And extending that principle, as you work on a problem, pay as much attention to what does work as to what doesn't. Knowing what isn't broken lets you eliminate whole categories of problems. For example, check to see whether a problem affects just one computer or all the computers on your local area network (LAN). If other computers can manage the task that one computer is having trouble with, you know that the problem is located in that one computer, or in its connection to the others.
The following are some other questions I always ask:
- Does the problem occur all the time or just sometimes?
- Can you reproduce the problem consistently? If you can define a procedure to reproduce the problem, can you reduce it to the shortest, most direct procedure possible?
- Has the system ever worked, even once? If so, when did it stop working, and what happened just before that? What changed?
These questions can help you determine whether the problem is fundamental (for example, due to a nonfunctioning network card) or interactive (that is, due to a conflict with other users, with new software, or confined to a particular subsystem of the network). You might be able to spot the problem right off the bat if you look at the scene this way. If you can't, you can use some tools to help narrow down the problem.
Generally, network problems fall into one or more of these categories:
- Application software
- Network clients
- Name-resolving services
- Network protocols
- Addressing and network configuration
- Driver software
- Network cards and hardware configuration
If you can determine which category a problem falls in, you're halfway there. At that point, diagnostic tools and good, old-fashioned deductive reasoning come into play.
You might be able to eliminate one or more categories right away.
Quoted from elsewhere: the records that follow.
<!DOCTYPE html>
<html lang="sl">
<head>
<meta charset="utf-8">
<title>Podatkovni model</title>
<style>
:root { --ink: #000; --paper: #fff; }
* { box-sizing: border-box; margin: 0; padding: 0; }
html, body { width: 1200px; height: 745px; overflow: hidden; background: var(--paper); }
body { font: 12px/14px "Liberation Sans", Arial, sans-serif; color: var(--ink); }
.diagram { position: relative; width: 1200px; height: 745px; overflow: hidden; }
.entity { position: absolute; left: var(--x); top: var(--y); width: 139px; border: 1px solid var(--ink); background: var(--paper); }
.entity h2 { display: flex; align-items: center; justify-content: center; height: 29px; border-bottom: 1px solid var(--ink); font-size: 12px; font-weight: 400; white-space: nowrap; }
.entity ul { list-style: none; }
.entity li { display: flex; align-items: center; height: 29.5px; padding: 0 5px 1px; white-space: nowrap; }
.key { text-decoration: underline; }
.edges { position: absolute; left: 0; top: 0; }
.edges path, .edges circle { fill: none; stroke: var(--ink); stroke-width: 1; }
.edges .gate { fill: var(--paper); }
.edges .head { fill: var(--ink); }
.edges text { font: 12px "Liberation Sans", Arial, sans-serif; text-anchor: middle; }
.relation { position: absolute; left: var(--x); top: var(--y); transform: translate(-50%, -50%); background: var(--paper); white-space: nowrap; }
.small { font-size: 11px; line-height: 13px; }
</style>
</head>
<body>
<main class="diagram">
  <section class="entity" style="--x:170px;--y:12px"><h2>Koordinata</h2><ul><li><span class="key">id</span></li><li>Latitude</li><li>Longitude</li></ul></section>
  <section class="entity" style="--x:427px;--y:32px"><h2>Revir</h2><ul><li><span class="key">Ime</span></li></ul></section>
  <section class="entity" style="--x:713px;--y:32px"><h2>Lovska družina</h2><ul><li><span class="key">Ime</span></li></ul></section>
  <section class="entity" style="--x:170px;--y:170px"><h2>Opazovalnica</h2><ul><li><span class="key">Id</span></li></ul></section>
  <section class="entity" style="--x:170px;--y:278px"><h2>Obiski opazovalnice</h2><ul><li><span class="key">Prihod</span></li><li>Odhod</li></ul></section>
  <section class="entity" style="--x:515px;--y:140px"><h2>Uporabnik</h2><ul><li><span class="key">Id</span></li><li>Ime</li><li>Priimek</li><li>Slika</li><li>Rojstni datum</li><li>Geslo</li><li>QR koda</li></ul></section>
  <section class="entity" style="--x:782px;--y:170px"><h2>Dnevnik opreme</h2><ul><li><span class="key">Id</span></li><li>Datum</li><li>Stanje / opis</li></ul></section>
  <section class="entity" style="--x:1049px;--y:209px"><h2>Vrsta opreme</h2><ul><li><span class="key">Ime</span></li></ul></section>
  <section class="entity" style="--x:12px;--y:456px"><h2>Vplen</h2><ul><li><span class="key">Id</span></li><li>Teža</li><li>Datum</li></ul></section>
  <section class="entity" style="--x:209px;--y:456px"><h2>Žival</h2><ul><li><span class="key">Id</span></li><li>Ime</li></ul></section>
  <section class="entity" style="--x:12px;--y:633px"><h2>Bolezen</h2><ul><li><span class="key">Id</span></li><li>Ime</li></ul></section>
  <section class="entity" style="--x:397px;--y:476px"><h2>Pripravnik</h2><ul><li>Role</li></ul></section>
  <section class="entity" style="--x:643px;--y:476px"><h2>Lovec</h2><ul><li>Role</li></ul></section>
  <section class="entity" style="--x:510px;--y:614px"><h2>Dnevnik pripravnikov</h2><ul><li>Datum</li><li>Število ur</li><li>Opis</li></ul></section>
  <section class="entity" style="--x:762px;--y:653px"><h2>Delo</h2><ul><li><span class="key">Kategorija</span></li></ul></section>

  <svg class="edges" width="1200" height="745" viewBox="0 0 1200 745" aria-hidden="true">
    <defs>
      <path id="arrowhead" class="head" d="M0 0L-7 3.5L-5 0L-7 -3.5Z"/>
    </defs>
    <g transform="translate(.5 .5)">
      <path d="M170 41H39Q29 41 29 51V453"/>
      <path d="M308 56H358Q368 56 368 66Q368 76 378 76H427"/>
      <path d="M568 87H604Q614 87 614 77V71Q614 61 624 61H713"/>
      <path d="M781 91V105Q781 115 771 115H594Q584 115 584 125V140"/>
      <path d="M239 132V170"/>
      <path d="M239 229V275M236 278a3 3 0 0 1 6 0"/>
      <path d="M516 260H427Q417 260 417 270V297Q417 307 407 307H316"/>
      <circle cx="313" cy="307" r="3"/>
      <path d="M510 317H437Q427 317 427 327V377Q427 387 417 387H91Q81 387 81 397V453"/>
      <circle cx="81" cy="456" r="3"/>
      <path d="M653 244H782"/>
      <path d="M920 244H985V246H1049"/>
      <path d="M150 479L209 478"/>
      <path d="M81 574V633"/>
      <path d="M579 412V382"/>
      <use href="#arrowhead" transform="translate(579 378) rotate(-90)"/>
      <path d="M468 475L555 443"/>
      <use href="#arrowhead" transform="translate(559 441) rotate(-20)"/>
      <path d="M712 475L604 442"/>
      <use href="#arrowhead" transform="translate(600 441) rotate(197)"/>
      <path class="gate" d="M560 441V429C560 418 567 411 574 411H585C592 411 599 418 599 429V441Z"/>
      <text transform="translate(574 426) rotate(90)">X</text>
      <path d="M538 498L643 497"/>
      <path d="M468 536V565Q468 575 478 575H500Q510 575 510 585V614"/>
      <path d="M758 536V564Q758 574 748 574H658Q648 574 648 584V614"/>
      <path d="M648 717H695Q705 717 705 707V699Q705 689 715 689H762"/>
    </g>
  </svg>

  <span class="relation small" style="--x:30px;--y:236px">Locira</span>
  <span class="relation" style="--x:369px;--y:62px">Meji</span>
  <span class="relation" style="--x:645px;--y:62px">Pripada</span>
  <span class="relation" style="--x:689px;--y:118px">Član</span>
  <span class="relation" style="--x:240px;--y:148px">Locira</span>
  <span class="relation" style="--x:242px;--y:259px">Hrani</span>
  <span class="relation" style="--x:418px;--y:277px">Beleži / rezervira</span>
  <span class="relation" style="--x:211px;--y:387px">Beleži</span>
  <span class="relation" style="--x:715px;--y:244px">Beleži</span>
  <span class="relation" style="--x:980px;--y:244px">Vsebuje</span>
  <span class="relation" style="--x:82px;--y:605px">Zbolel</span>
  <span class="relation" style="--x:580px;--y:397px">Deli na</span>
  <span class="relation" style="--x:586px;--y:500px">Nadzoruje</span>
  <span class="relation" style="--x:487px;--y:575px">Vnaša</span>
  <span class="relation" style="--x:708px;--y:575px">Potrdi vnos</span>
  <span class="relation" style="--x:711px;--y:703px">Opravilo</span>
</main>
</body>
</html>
For example, if your computer can communicate with some other computers but not all of them, and your network uses a central hub, you can deduce that at least your computer's network card and the wiring from your computer to the hub are working properly.
Windows comes with some diagnostic tools to further help you narrow down the cause of a network problem. In the rest of this chapter, I outline these tools and suggest how to use them.